(Dataset entries)
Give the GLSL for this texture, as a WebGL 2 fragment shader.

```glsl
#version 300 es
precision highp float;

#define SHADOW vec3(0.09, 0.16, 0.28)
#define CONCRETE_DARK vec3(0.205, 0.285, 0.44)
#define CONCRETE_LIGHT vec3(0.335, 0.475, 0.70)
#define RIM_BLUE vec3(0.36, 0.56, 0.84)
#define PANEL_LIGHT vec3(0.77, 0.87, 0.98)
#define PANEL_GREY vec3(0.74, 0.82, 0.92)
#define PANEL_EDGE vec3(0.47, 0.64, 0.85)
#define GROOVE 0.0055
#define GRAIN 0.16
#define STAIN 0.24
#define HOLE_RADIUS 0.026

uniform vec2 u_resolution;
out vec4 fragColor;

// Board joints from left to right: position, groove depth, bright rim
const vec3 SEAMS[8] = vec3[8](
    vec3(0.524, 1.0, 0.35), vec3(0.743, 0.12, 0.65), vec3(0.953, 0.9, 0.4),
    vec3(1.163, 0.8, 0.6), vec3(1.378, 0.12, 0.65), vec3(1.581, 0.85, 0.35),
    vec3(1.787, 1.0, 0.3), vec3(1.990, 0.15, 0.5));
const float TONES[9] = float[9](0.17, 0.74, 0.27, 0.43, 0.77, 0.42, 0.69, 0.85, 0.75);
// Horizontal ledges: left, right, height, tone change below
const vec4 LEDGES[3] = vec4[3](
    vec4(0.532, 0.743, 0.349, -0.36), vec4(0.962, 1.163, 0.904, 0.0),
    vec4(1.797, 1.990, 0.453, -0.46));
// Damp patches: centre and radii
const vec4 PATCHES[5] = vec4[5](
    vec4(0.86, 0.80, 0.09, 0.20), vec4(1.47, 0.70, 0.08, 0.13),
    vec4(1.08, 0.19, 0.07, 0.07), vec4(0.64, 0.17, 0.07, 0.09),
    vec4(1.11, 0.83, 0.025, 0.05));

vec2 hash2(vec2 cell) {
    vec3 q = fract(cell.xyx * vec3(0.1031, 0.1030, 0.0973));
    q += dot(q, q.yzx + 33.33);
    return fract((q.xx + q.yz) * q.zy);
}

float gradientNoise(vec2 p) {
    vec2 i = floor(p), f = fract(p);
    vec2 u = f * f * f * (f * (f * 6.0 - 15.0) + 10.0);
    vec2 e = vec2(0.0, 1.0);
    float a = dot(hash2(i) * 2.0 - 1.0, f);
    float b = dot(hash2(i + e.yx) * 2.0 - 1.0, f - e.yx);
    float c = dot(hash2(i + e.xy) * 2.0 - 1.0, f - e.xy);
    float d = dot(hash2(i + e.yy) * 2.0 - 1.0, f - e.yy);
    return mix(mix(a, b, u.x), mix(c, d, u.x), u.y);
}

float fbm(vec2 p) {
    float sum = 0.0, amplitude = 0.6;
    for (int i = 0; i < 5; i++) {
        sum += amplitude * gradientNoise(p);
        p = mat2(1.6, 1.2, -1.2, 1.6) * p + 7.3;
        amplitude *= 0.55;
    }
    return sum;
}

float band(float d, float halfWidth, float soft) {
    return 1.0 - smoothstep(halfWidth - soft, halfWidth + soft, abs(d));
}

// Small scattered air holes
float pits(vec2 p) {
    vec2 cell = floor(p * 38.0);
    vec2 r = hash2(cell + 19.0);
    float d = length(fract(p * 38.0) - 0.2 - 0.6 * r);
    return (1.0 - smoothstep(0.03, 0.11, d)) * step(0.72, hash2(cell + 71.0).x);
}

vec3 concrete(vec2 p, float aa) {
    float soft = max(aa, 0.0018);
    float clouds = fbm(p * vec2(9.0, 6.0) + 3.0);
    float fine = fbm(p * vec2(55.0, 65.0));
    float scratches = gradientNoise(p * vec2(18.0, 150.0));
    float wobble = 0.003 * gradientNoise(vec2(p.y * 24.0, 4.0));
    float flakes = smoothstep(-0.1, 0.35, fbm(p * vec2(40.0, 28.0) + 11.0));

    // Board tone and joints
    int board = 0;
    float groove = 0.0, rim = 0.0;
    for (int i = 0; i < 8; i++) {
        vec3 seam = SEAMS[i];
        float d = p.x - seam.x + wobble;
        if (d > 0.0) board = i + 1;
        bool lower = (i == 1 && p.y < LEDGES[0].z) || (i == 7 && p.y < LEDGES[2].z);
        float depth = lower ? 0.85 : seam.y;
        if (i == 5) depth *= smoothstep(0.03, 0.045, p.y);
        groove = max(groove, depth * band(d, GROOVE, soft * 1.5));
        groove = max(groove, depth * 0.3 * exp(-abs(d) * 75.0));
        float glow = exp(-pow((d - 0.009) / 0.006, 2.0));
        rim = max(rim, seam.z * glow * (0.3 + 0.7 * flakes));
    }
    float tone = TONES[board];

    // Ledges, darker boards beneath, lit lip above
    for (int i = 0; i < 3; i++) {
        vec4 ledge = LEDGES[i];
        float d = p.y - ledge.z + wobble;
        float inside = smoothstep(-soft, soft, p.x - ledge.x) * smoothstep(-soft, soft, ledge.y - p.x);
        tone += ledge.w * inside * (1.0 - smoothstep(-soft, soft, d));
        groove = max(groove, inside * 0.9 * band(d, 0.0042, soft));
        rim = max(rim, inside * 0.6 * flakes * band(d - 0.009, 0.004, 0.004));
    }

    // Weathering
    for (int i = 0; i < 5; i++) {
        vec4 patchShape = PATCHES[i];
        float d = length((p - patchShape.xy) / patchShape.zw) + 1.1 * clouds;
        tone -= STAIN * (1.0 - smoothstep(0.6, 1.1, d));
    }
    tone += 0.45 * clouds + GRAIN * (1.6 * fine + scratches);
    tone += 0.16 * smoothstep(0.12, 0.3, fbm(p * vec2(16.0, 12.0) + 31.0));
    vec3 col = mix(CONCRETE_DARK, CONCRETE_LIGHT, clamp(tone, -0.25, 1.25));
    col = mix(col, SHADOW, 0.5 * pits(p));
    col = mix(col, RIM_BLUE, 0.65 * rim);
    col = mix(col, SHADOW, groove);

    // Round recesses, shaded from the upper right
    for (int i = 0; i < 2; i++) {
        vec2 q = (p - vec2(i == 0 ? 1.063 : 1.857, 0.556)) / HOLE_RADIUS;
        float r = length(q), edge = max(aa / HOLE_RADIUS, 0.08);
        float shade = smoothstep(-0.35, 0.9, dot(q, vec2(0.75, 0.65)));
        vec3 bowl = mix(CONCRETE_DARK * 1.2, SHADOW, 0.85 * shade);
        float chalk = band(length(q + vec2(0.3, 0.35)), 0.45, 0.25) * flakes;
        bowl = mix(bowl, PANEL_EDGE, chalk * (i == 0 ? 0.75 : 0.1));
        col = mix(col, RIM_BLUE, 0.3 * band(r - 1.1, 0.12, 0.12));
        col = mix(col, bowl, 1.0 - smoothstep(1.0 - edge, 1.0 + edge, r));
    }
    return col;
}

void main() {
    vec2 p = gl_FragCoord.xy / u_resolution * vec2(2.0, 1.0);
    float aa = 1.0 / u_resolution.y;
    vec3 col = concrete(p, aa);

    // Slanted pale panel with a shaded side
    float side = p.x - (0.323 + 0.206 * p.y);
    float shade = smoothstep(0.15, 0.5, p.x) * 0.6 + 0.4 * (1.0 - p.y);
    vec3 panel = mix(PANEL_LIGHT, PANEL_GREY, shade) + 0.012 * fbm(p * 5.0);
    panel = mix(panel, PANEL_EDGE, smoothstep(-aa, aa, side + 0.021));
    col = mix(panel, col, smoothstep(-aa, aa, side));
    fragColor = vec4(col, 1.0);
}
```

What the task requires
Note every line above where the string "right" shows up, and copy those lines.

Your solution
// Board joints from left to right: position, groove depth, bright rim
// Horizontal ledges: left, right, height, tone change below
    // Round recesses, shaded from the upper right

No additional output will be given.